===== RECORDS =====

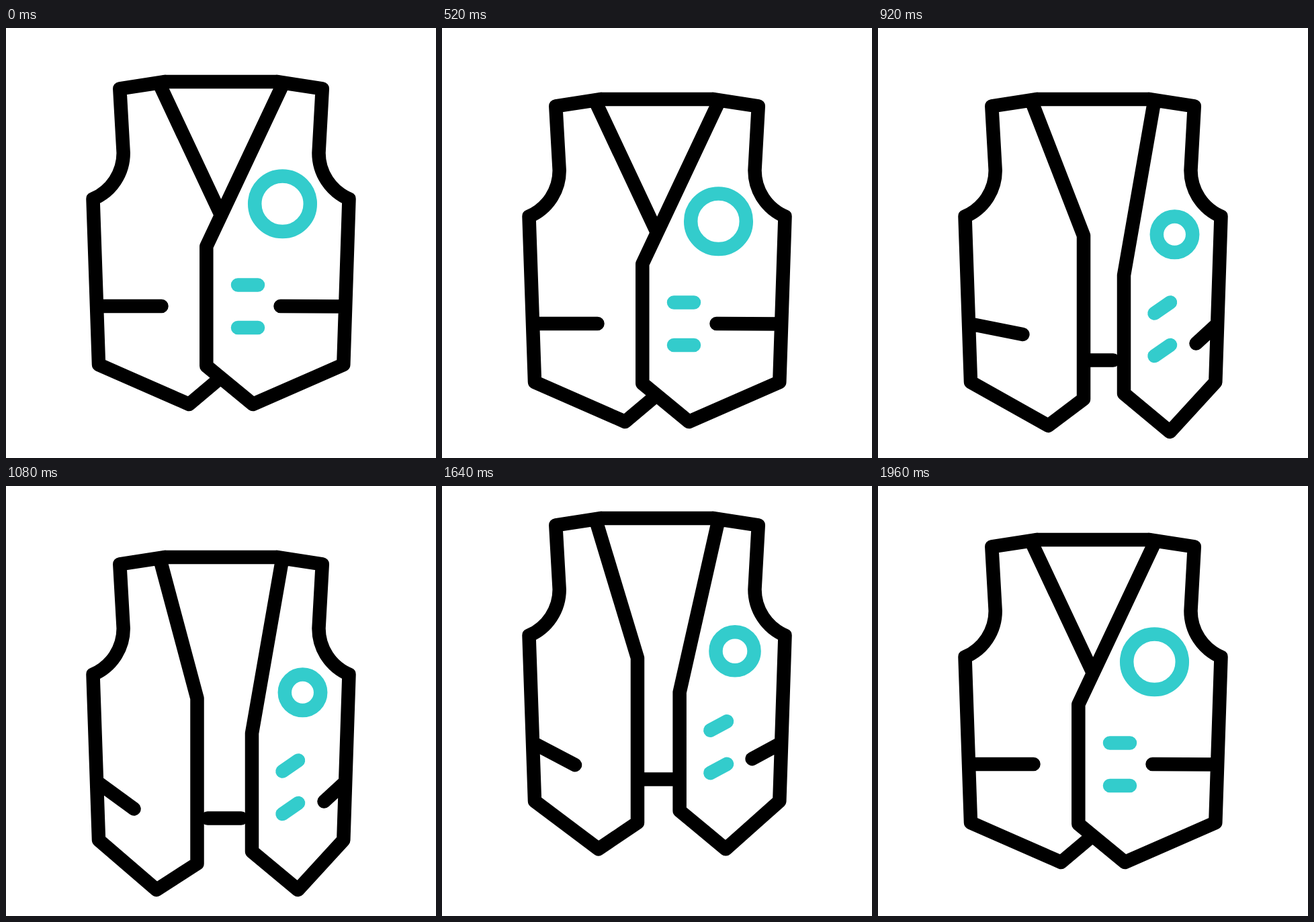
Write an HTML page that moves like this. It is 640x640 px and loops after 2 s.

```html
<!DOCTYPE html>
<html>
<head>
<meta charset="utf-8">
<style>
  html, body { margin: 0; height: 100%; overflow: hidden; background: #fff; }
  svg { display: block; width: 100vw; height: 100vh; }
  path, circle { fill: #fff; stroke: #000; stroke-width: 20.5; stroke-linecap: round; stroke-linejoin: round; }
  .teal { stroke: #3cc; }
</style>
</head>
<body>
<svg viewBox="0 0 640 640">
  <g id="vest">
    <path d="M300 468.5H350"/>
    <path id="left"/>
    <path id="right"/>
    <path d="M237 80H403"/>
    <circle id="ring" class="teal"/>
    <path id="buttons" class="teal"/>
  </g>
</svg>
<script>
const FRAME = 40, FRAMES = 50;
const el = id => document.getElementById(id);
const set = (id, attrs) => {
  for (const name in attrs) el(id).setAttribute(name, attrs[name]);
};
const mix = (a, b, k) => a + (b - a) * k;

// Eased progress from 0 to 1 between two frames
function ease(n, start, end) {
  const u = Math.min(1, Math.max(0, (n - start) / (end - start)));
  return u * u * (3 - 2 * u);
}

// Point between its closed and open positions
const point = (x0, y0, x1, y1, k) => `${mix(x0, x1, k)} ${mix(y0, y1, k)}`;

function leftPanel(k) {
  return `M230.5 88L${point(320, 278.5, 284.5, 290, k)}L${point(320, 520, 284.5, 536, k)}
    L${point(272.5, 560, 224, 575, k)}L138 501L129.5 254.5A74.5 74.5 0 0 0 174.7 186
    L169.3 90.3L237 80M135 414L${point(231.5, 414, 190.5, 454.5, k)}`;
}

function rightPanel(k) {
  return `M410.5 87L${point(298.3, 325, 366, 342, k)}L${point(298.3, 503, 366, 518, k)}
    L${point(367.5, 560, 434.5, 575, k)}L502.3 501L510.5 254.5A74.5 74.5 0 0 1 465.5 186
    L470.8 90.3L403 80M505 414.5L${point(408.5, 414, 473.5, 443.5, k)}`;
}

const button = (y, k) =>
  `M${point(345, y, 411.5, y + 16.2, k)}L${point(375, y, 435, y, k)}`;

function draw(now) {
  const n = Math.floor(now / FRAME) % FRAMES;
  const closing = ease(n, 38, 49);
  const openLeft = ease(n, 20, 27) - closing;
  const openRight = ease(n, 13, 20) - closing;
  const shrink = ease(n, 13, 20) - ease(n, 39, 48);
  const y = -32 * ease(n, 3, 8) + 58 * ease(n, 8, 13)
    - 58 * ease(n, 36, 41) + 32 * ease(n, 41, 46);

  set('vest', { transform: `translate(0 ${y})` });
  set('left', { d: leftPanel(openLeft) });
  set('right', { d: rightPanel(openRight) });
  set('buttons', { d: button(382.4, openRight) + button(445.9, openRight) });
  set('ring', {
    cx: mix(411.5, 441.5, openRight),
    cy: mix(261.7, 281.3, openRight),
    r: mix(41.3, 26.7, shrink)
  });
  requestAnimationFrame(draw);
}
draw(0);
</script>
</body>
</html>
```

=====

**REQUIRED ACTION:**
In the entries above, how many lines contain the word "function"? Answer with the number only.

**ANSWER FOR THE TASK:**
4